Only the lines holding the string "violins" are needed; copy each of them from the data.
───── Data extract ─────
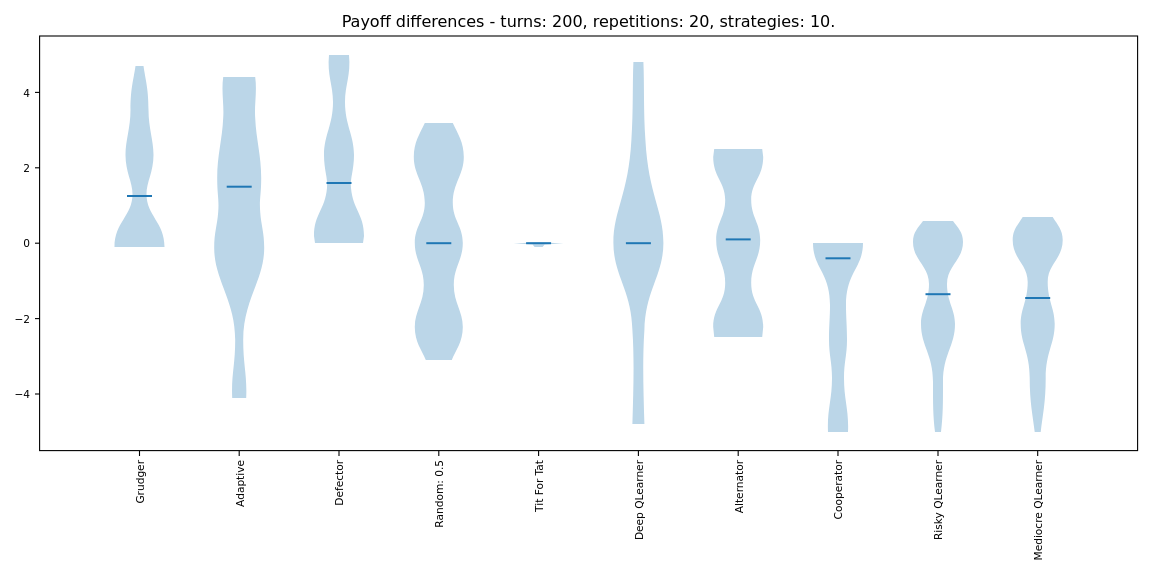
<!DOCTYPE html>
<html lang="en">
<head>
<meta charset="utf-8">
<title>Payoff differences</title>
<style>
:root { --ink: #000; --paper: #fff; --violin: #bbd6e8; --median: #1f77b4; }
* { box-sizing: border-box; margin: 0; padding: 0; }
body { width: 1152px; height: 576px; overflow: hidden; background: var(--paper); }
.chart {
  position: relative; width: 1152px; height: 576px; overflow: hidden;
  color: var(--ink); font: 10.6px/14px "DejaVu Sans", sans-serif;
}
.chart-title {
  position: absolute; left: 39px; top: 12px; width: 1099px;
  font-size: 16px; line-height: 20px; font-weight: 400; text-align: center; white-space: nowrap;
}
.plot { position: absolute; inset: 0; }
.violins { fill: var(--violin); }
.medians { stroke: var(--median); stroke-width: 2; }
.axes { fill: none; stroke: var(--ink); stroke-width: 1.1; }
.value-axis, .strategy-axis { position: absolute; display: grid; list-style: none; }
.value-axis {
  left: 0; top: 55px; width: 30px; height: 377px;
  grid-template-rows: repeat(5, 1fr); align-items: center; justify-items: end;
}
.strategy-axis {
  left: 90px; top: 460px; width: 998px;
  grid-template-columns: repeat(10, 1fr); align-items: start; justify-items: center;
}
.strategy-axis li { writing-mode: vertical-rl; transform: rotate(180deg); white-space: nowrap; }
</style>
</head>
<body>
<main class="chart">
  <h1 class="chart-title">Payoff differences - turns: 200, repetitions: 20, strategies: 10.</h1>

  <svg class="plot" width="1152" height="576" viewBox="0 0 1152 576" role="img" aria-label="Violin plot of payoff differences for ten strategies">
    <defs>
      <path id="median" d="M-12.5 0H12.5"/>
      <path id="value-tick" d="M35 0H40"/>
      <path id="strategy-tick" d="M0 451V456"/>
    </defs>

    <g class="violins">
      <path id="grudger" transform="translate(139.5 0)" d="M4 66C6 80 9 88 9 110C9 128 14 140 14 155C14 172 7 182 7 194C7 216 25 222 25 247H-25C-25 222 -7 216 -7 194C-7 182 -14 172 -14 155C-14 140 -9 128 -9 110C-9 88 -6 80 -4 66Z"/>
      <path id="adaptive" transform="translate(239.2 0)" d="M16 77C18 92 15 105 16 118C17 140 22 155 22 178C22 195 20 200 21 212C22 226 25 232 25 248C25 280 4 300 4 340C4 365 8 375 7 398H-7C-8 375 -4 365 -4 340C-4 300 -25 280 -25 248C-25 232 -22 226 -21 212C-20 200 -22 195 -22 178C-22 155 -17 140 -16 118C-15 105 -18 92 -16 77Z"/>
      <path id="defector" transform="translate(339 0)" d="M10 55C12 75 6 85 6 102C6 125 15 135 15 155C15 170 11 178 12 188C14 210 25 214 25 236L24 243H-24L-25 236C-25 214 -14 210 -12 188C-11 178 -15 170 -15 155C-15 135 -6 125 -6 102C-6 85 -12 75 -10 55Z"/>
      <path id="random" transform="translate(438.8 0)" d="M14 123C19 134 25 142 25 157C25 175 14 183 14 203C14 220 24 226 24 243C24 260 15 267 15 285C15 303 24 311 24 327C24 342 17 350 13 360H-13C-17 350 -24 342 -24 327C-24 311 -15 303 -15 285C-15 267 -24 260 -24 243C-24 226 -14 220 -14 203C-14 183 -25 175 -25 157C-25 142 -19 134 -14 123Z"/>
      <path id="tit-for-tat" transform="translate(538.6 0)" d="M25 243.2L6 244.5L4 247H-4L-6 244.5L-25 243.2L0 242.6Z"/>
      <path id="deep-learner" transform="translate(638.4 0)" d="M5 62C6 85 5 110 7 140C10 195 25 210 25 243C25 275 7 290 6 330C4 360 5 390 6 424H-6C-5 390 -4 360 -6 330C-7 290 -25 275 -25 243C-25 210 -10 195 -7 140C-5 110 -6 85 -5 62Z"/>
      <path id="alternator" transform="translate(738.2 0)" d="M24 149L25 157C25 177 13 182 13 200C13 217 22 223 22 240C22 259 13 264 13 283C13 303 25 307 25 327L24 337H-24L-25 327C-25 307 -13 303 -13 283C-13 264 -22 259 -22 240C-22 223 -13 217 -13 200C-13 182 -25 177 -25 157L-24 149Z"/>
      <path id="cooperator" transform="translate(838 0)" d="M25 243C25 268 8 272 8 305C8 318 9 325 9 340C9 355 6 362 6 378C6 400 11 410 10 432H-10C-11 410 -6 400 -6 378C-6 362 -9 355 -9 340C-9 325 -8 318 -8 305C-8 272 -25 268 -25 243Z"/>
      <path id="risky-learner" transform="translate(938 0)" d="M15 221C20 228 25 232 25 242C25 260 9 266 9 284C9 302 17 309 17 324C17 346 5 354 5 382C5 405 5 415 3 432H-3C-5 415 -5 405 -5 382C-5 354 -17 346 -17 324C-17 309 -9 302 -9 284C-9 266 -25 260 -25 242C-25 232 -20 228 -15 221Z"/>
      <path id="mediocre-learner" transform="translate(1037.7 0)" d="M15 217C20 225 25 230 25 240C25 259 10 264 10 282C10 301 17 308 17 324C17 344 8 352 8 378C8 402 5 415 3 432H-3C-5 415 -8 402 -8 378C-8 352 -17 344 -17 324C-17 308 -10 301 -10 282C-10 264 -25 259 -25 240C-25 230 -20 225 -15 217Z"/>
    </g>

    <g class="medians">
      <use href="#median" x="139.5" y="196"/>
      <use href="#median" x="239.2" y="186.7"/>
      <use href="#median" x="339" y="183"/>
      <use href="#median" x="438.8" y="243.2"/>
      <use href="#median" x="538.6" y="243.2"/>
      <use href="#median" x="638.4" y="243.2"/>
      <use href="#median" x="738.2" y="239.4"/>
      <use href="#median" x="838" y="258.3"/>
      <use href="#median" x="938" y="294.2"/>
      <use href="#median" x="1037.7" y="298"/>
    </g>

    <g class="axes">
      <rect x="39.6" y="36" width="1098" height="414.6"/>
      <use href="#value-tick" y="92.4"/>
      <use href="#value-tick" y="167.8"/>
      <use href="#value-tick" y="243.2"/>
      <use href="#value-tick" y="318.6"/>
      <use href="#value-tick" y="394"/>
      <use href="#strategy-tick" x="139.5"/>
      <use href="#strategy-tick" x="239.2"/>
      <use href="#strategy-tick" x="339"/>
      <use href="#strategy-tick" x="438.8"/>
      <use href="#strategy-tick" x="538.6"/>
      <use href="#strategy-tick" x="638.4"/>
      <use href="#strategy-tick" x="738.2"/>
      <use href="#strategy-tick" x="838"/>
      <use href="#strategy-tick" x="938"/>
      <use href="#strategy-tick" x="1037.7"/>
    </g>
  </svg>

  <ul class="value-axis">
    <li>4</li>
    <li>2</li>
    <li>0</li>
    <li>−2</li>
    <li>−4</li>
  </ul>

  <ul class="strategy-axis">
    <li>Grudger</li>
    <li>Adaptive</li>
    <li>Defector</li>
    <li>Random: 0.5</li>
    <li>Tit For Tat</li>
    <li>Deep QLearner</li>
    <li>Alternator</li>
    <li>Cooperator</li>
    <li>Risky QLearner</li>
    <li>Mediocre QLearner</li>
  </ul>
</main>
</body>
</html>
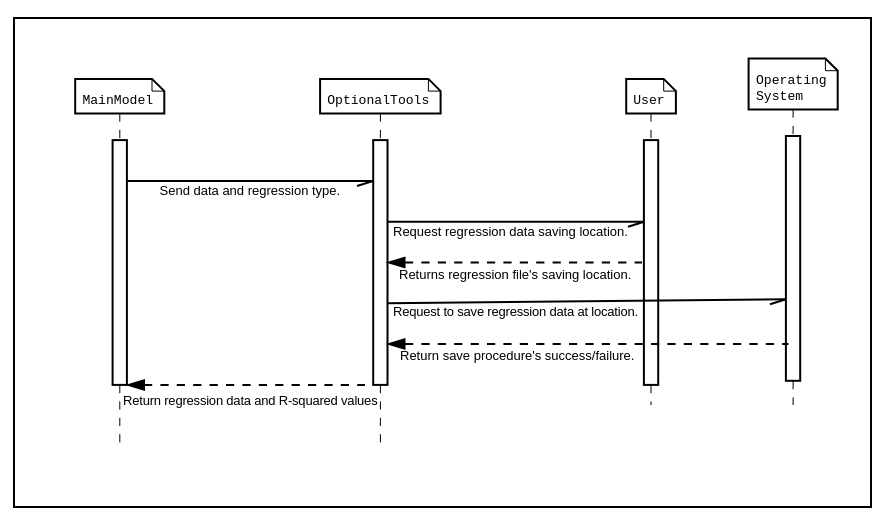
<!DOCTYPE html>
<html lang="en">
<head>
<meta charset="utf-8">
<title>Regression sequence diagram</title>
<style>
:root { --ink: #000; --paper: #fff; }
* { box-sizing: border-box; margin: 0; }
body { width: 884px; height: 524px; overflow: hidden; background: var(--paper); color: var(--ink); }
.diagram { position: relative; width: 884px; height: 524px; overflow: hidden; }
.frame { position: absolute; left: 13px; top: 17px; width: 859px; height: 491px; border: 2px solid var(--ink); }
.lines { position: absolute; left: 0; top: 0; }
.lifeline { stroke: var(--ink); stroke-width: 1; stroke-dasharray: 8.2 8.2; }
.shape { fill: var(--paper); stroke: var(--ink); stroke-width: 2; }
.fold { fill: none; stroke: var(--ink); stroke-width: 1; }
.call { fill: none; stroke: var(--ink); stroke-width: 2; }
.reply { stroke: var(--ink); stroke-width: 2; stroke-dasharray: 8.2 8.2; }
.head { fill: var(--ink); }
.participant, .message { position: absolute; font-size: 13px; font-weight: 400; line-height: 16px; white-space: nowrap; }
.participant { font-family: "Liberation Mono", monospace; font-size: 13.1px; }
.message { font-family: "Liberation Sans", sans-serif; }
.main-model { left: 82.4px; top: 93px; }
.optional-tools { left: 327.2px; top: 93px; }
.user { left: 633.2px; top: 93px; }
.operating-system { left: 756px; top: 73px; }
/* Labels sit under their arrows, clear of bars and lifelines */
.send-data { left: 159.5px; top: 183px; }
.ask-location { left: 393px; top: 224px; }
.give-location { left: 399px; top: 267px; }
.ask-save { left: 393px; top: 304px; letter-spacing: -0.2px; }
.save-result { left: 400px; top: 348px; }
.return-values { left: 123px; top: 393px; letter-spacing: -0.2px; }
</style>
</head>
<body>
<main class="diagram">
  <div class="frame"></div>
  <svg class="lines" width="884" height="524" viewBox="0 0 884 524" aria-hidden="true">
    <defs>
      <path id="half-head" class="call" d="M0 0L-16 5"/>
      <polygon id="full-head" class="head" points="-2,0 18,-6 18,6"/>
    </defs>
    <g id="lifelines">
      <path class="lifeline" d="M119.8 113.5V140M119.8 385V443"/>
      <path class="lifeline" d="M380.4 113.5V140M380.4 385V443"/>
      <path class="lifeline" d="M651 113.5V140M651 385V405"/>
      <path class="lifeline" d="M793.1 109.5V136M793.1 381V405"/>
    </g>
    <g id="participant-notes">
      <path class="shape" d="M75.2 78.9H152L164.3 91.1V113.4H75.2Z"/>
      <path class="fold" d="M152 79V91.1H164"/>
      <path class="shape" d="M320.1 78.9H428.4L440.6 91.1V113.4H320.1Z"/>
      <path class="fold" d="M428.4 79V91.1H440"/>
      <path class="shape" d="M626.2 78.9H663.7L675.9 91.1V113.4H626.2Z"/>
      <path class="fold" d="M663.7 79V91.1H676"/>
      <path class="shape" d="M748.6 58.5H825.4L837.7 70.7V109.4H748.6Z"/>
      <path class="fold" d="M825.4 59V70.7H837"/>
    </g>
    <g id="activations">
      <rect class="shape" x="112.6" y="140.1" width="14.3" height="244.8"/>
      <rect class="shape" x="373.2" y="140.1" width="14.3" height="244.8"/>
      <rect class="shape" x="643.9" y="140.1" width="14.3" height="244.8"/>
      <rect class="shape" x="785.9" y="136" width="14.3" height="244.8"/>
    </g>
    <g id="calls">
      <path class="call" d="M127 181H373"/>
      <use href="#half-head" x="373" y="181"/>
      <path class="call" d="M387.5 221.8H644"/>
      <use href="#half-head" x="644" y="221.8"/>
      <path class="call" d="M387.5 303.3L786 299.3"/>
      <use href="#half-head" x="786" y="299.3"/>
    </g>
    <g id="replies">
      <path class="reply" d="M405 262.5H642"/>
      <use href="#full-head" x="387.5" y="262.5"/>
      <path class="reply" d="M405 344.1H788.5"/>
      <use href="#full-head" x="387.5" y="344.1"/>
      <path class="reply" d="M144 384.9H365"/>
      <use href="#full-head" x="127" y="384.9"/>
    </g>
  </svg>
  <h2 class="participant main-model">MainModel</h2>
  <h2 class="participant optional-tools">OptionalTools</h2>
  <h2 class="participant user">User</h2>
  <h2 class="participant operating-system">Operating<br>System</h2>
  <p class="message send-data">Send data and regression type.</p>
  <p class="message ask-location">Request regression data saving location.</p>
  <p class="message give-location">Returns regression file's saving location.</p>
  <p class="message ask-save">Request to save regression data at location.</p>
  <p class="message save-result">Return save procedure's success/failure.</p>
  <p class="message return-values">Return regression data and R-squared values</p>
</main>
</body>
</html>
─────
Result of this exercise
.violins { fill: var(--violin); }
    <g class="violins">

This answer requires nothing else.